is the author of three works of non-fiction, a musical adaptation of Herman Melville’s The Confidence-Man, and a forthcoming short story collection. A finalist in four international competitions, Furnace Creek is his debut novel. The author is the recipient of Guggenheim, Rockefeller, ACLS, and numerous other fellowships. An endowed professor at the University of Southern California, the author resides in Los Angeles.

In this online presentation recorded on February 6 2024, Joseph Allen Boone, a 2014–15 Stanford Humanties Center fellow, reads excerpts from Furnace Creek. He discusses the arc of his career and how his pursuits as a scholar of the novel and gender have culminated in this book.

Reviews for Furnace Creek

September 30, 2022

Read the Los Angeles Review of Books review for Furnace Creek

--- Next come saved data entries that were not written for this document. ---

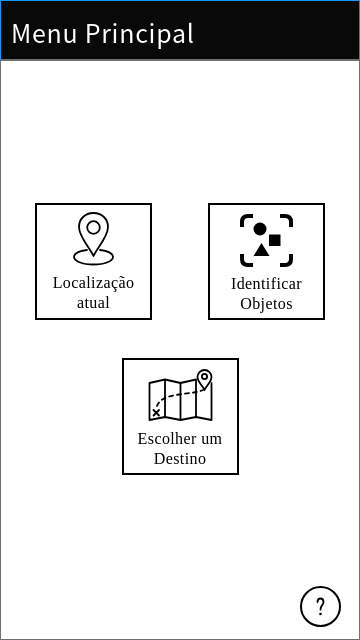
<!DOCTYPE html>
<html lang="pt">
<head>
<meta charset="utf-8">
<title>Menu Principal</title>
<style>
:root {
  --ink: #000;
  --paper: #fff;
  --bar: #090909;
  --bar-text: #fff;
  --accent: #0d99ff;
  --frame: #707070;
}
* { box-sizing: border-box; margin: 0; padding: 0; }
html, body { width: 360px; height: 640px; overflow: hidden; background: var(--paper); }
a { color: inherit; text-decoration: none; }
.screen {
  position: relative;
  width: 360px;
  height: 640px;
  border: 1px solid var(--frame);
  border-top: 0;
  background: var(--paper);
  color: var(--ink);
}
.app-bar {
  display: flex;
  align-items: center;
  width: 360px;
  height: 61px;
  margin-left: -1px;
  padding: 3px 0 0 10px;
  border: 1px solid var(--frame);
  border-top-color: var(--accent);
  border-left-color: var(--accent);
  border-bottom-width: 2px;
  background: var(--bar);
}
.app-bar h1 {
  font: 400 25px/36px "Noto Sans CJK JP", "Noto Sans", sans-serif;
  letter-spacing: 0.7px;
  color: var(--bar-text);
  white-space: nowrap;
}
.menu {
  display: grid;
  grid-template-columns: 117px 117px;
  justify-content: space-between;
  row-gap: 38px;
  padding: 142px 34px 0;
}
.card {
  display: flex;
  flex-direction: column;
  align-items: center;
  width: 117px;
  height: 117px;
  border: 2px solid var(--ink);
  font: 400 16px/20px "Liberation Serif", serif;
  letter-spacing: 0.4px;
  text-align: center;
  white-space: nowrap;
}
.card.destination { grid-column: 1 / -1; justify-self: center; }
.card svg { flex: none; width: 113px; height: 69px; }
.card.location svg { height: 68px; }
.line-art { fill: none; stroke: var(--ink); stroke-width: 1.8; stroke-linejoin: round; stroke-linecap: round; }
.help {
  position: absolute;
  right: 18px;
  bottom: 12px;
  width: 41px;
  height: 41px;
  border: 2px solid var(--ink);
  border-radius: 50%;
}
.help svg { display: block; width: 37px; height: 37px; }
</style>
</head>
<body>
<div class="screen">
  <header class="app-bar"><h1>Menu Principal</h1></header>
  <main class="menu">
    <a class="card location" href="#">
      <svg viewBox="0 0 113 68" aria-hidden="true">
        <g class="line-art">
          <path d="M50 45C42 46 37 48 37 52C37 56 45 59.500 56.500 59.500S76 56 76 52C76 48 71 46 63 45"/>
          <path d="M56.500 51C53 43 42 32 42 22C42 14 48 8 56.500 8S71 14 71 22C71 32 60 43 56.500 51Z"/>
          <circle cx="56.500" cy="22.500" r="6.300"/>
        </g>
      </svg>
      <span>Localização<br>atual</span>
    </a>
    <a class="card objects" href="#">
      <svg viewBox="0 0 113 69" aria-hidden="true">
        <defs>
          <path id="corner" d="M32 22V17Q32 11 38 11H43" fill="none" stroke="currentColor" stroke-width="4"/>
        </defs>
        <use href="#corner"/>
        <use href="#corner" transform="matrix(-1 0 0 1 113 0)"/>
        <use href="#corner" transform="matrix(1 0 0 -1 0 71)"/>
        <use href="#corner" transform="matrix(-1 0 0 -1 113 71)"/>
        <circle cx="50" cy="24" r="6.500"/>
        <rect x="59" y="29.500" width="11.500" height="11.500"/>
        <polygon points="51.500,38 59.500,51 43.500,51"/>
      </svg>
      <span>Identificar<br>Objetos</span>
    </a>
    <a class="card destination" href="#">
      <svg viewBox="0 0 113 69" aria-hidden="true">
        <g class="line-art">
          <path d="M72 19.500L56.500 23L41 19.500L25.500 23V60L41 57L56.500 60L72 57L87.500 60V23M41 19.500V57M56.500 23V60M72 19.500V57"/>
          <path d="M33 46C36 38 45 36 55 34.500S72 33 79 30" stroke-dasharray="4 4"/>
          <path d="M29.500 50L35 55.500M35 50L29.500 55.500"/>
          <path d="M80.500 30C79 26 73.500 22 73.500 17A7 7 0 0 1 87.500 17C87.500 22 82 26 80.500 30Z" fill="#fff"/>
          <circle cx="80.500" cy="16.500" r="2.600"/>
        </g>
      </svg>
      <span>Escolher um<br>Destino</span>
    </a>
  </main>
  <a class="help" href="#" aria-label="Ajuda">
    <svg viewBox="0 0 37 37" aria-hidden="true">
      <path class="line-art" d="M15.500 14C15.500 11.500 17 10.500 18.500 10.500C20.500 10.500 21.500 12 21.500 14C21.500 17 18.500 17.500 18.500 21.500"/>
      <circle cx="18.500" cy="26" r="1.300"/>
    </svg>
  </a>
</div>
</body>
</html>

"The upheavals of the era, including the struggle for racial justice, the Vietnam War, class stratification and inequality, and women’s rights and gay rights, provide the backdrop for Newt’s story, told in his own voice..." Reviewed by Suzanne Keen.

Read Dickens for the Civil Rights–Era South: On Joseph Allen Boone’s “Furnace Creek”.

September 14, 2022

Read Southern Review of Books article for Furnace Creek

"The richness of these characters makes Furnace Creek work brilliantly. Boone gives them stories that compel the reader to see them as individuals in a specific time and place, not just characters suggesting Great Expectations. Newt is 35 when he is telling this story; its immediacy has become part of his identity." Reviewed by Barry V Qualls

“Furnace Creek”: Lyrical, Memorable, and Character-Driven

May/June 2022

Read The Gay & Lesbian Review article for Furnace Creek

"The love of literature hinges not just on beautiful writing but an awareness that the stories of the past have a lot to teach us about the present. By transporting Dickens into our era, Boone demonstrates just that." Reviewed by Lewis DeSimone.

Read A Pip for the 60's